# What is required
Copy each line from the records below in which the word "forEach" is found.
Available data Block Start
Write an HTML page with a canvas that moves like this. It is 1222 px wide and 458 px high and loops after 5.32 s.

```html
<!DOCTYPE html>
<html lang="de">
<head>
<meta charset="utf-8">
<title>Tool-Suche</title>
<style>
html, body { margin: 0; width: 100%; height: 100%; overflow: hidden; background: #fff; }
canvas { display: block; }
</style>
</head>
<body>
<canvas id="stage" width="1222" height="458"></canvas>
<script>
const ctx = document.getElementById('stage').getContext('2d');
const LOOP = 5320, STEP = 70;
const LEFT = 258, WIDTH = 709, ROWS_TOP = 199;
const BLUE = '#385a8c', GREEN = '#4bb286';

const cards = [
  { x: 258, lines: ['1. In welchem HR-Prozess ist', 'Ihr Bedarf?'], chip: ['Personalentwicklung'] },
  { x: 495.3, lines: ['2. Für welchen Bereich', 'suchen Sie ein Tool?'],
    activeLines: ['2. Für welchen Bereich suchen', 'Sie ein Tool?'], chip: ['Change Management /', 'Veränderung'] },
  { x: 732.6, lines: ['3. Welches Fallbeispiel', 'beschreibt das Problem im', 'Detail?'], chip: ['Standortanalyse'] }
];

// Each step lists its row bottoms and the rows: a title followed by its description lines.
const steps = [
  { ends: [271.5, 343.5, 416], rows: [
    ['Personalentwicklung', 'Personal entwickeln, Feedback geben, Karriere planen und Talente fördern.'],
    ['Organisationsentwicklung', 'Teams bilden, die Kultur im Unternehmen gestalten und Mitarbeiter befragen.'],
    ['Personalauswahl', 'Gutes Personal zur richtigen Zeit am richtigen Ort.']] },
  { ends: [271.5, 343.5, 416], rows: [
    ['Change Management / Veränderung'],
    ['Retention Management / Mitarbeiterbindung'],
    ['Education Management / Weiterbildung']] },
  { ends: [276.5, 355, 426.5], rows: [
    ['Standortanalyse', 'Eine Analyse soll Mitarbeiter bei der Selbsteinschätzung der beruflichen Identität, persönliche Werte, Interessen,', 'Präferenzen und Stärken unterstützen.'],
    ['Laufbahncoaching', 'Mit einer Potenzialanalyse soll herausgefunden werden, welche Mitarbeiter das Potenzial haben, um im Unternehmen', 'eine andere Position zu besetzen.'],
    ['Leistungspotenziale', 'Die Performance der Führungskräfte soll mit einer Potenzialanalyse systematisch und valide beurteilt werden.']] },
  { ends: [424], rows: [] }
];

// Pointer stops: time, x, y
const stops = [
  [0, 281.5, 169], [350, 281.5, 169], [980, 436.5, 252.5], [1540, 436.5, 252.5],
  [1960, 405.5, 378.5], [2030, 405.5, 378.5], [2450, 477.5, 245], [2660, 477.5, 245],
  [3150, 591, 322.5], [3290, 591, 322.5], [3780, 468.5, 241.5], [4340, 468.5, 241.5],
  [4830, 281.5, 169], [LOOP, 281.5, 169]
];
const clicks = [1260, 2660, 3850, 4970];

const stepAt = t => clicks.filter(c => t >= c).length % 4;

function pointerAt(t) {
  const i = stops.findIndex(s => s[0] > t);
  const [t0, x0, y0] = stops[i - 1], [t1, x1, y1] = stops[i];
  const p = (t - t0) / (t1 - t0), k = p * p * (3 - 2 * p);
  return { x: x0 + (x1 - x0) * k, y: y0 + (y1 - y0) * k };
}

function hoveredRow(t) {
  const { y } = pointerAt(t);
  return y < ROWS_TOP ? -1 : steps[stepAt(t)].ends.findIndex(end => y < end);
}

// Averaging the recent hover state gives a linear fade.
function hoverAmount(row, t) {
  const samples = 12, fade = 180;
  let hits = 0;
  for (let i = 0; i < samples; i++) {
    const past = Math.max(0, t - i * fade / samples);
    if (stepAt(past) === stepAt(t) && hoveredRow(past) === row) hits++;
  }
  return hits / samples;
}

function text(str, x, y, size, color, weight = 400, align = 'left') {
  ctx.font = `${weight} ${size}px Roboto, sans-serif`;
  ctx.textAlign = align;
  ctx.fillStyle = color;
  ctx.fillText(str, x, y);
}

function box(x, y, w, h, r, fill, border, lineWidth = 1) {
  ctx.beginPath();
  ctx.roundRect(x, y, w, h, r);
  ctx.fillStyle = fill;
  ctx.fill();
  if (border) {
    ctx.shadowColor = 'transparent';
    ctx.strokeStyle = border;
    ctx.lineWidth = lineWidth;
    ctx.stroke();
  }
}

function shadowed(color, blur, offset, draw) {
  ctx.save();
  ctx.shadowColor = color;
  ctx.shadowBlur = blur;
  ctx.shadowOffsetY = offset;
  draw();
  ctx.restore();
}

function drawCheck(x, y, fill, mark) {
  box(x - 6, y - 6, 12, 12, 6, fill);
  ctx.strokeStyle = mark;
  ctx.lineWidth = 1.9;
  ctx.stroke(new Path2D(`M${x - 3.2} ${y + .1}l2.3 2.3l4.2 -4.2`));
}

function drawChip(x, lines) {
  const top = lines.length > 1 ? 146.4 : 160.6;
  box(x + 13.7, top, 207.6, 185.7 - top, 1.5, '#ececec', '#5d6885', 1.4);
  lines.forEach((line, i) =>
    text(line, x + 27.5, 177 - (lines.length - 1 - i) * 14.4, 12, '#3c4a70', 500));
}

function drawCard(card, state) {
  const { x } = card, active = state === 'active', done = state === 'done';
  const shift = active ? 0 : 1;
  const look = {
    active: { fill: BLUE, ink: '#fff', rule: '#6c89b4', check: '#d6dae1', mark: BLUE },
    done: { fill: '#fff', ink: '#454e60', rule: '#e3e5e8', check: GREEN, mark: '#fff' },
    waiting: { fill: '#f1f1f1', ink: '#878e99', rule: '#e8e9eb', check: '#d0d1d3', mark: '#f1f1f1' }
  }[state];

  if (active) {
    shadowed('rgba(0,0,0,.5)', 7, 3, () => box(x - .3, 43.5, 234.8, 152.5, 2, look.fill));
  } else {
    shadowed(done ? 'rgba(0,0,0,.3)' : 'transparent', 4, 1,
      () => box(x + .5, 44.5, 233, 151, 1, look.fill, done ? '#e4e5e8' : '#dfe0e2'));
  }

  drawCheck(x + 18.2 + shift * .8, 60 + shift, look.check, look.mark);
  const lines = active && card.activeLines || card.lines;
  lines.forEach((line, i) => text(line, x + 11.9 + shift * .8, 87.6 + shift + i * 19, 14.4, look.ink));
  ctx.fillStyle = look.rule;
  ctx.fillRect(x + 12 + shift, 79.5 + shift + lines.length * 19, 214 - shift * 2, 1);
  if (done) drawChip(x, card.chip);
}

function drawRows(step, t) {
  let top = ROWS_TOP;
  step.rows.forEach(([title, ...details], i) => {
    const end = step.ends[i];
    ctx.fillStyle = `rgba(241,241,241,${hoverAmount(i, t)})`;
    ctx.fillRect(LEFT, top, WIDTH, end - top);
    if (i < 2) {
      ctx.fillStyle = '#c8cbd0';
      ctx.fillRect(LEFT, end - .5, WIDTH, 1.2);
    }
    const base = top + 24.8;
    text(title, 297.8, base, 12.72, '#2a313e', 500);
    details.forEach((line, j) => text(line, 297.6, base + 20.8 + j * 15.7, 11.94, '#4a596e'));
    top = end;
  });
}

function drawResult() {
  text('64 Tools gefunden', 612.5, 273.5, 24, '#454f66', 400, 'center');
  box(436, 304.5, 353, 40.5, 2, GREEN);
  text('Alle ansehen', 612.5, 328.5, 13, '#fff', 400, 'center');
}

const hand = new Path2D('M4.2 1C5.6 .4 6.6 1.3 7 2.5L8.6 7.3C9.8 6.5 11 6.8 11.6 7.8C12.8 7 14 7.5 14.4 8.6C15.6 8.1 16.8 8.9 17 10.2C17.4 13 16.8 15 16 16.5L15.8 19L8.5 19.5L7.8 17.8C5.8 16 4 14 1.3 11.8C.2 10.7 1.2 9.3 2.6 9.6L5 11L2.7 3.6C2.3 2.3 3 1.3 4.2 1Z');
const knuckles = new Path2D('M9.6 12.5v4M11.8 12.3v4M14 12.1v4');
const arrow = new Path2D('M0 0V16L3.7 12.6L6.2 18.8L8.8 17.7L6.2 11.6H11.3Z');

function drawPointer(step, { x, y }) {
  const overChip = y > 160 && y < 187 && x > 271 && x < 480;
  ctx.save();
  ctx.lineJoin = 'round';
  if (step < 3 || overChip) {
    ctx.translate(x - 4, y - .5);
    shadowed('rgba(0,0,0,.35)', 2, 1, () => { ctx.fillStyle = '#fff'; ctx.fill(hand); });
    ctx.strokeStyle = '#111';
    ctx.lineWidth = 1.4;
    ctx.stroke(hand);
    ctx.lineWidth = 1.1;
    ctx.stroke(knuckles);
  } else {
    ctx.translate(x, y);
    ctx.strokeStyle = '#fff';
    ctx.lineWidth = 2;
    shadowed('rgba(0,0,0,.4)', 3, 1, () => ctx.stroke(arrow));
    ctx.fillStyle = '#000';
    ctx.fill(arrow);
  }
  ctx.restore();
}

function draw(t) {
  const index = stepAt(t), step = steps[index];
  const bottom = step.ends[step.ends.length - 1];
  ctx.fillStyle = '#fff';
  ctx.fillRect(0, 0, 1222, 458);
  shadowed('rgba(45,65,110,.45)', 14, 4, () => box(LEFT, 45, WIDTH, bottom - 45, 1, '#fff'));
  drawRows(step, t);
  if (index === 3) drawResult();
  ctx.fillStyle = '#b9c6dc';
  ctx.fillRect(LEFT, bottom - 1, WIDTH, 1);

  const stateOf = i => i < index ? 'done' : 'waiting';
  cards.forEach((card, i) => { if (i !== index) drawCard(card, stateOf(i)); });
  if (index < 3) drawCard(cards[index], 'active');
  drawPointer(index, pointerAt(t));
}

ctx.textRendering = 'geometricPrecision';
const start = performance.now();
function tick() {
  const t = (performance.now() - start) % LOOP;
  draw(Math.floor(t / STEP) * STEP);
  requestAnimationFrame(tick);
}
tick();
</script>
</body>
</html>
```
Available data Block End
# Written answer
  lines.forEach((line, i) =>
  lines.forEach((line, i) => text(line, x + 11.9 + shift * .8, 87.6 + shift + i * 19, 14.4, look.ink));
  step.rows.forEach(([title, ...details], i) => {
    details.forEach((line, j) => text(line, 297.6, base + 20.8 + j * 15.7, 11.94, '#4a596e'));
  cards.forEach((card, i) => { if (i !== index) drawCard(card, stateOf(i)); });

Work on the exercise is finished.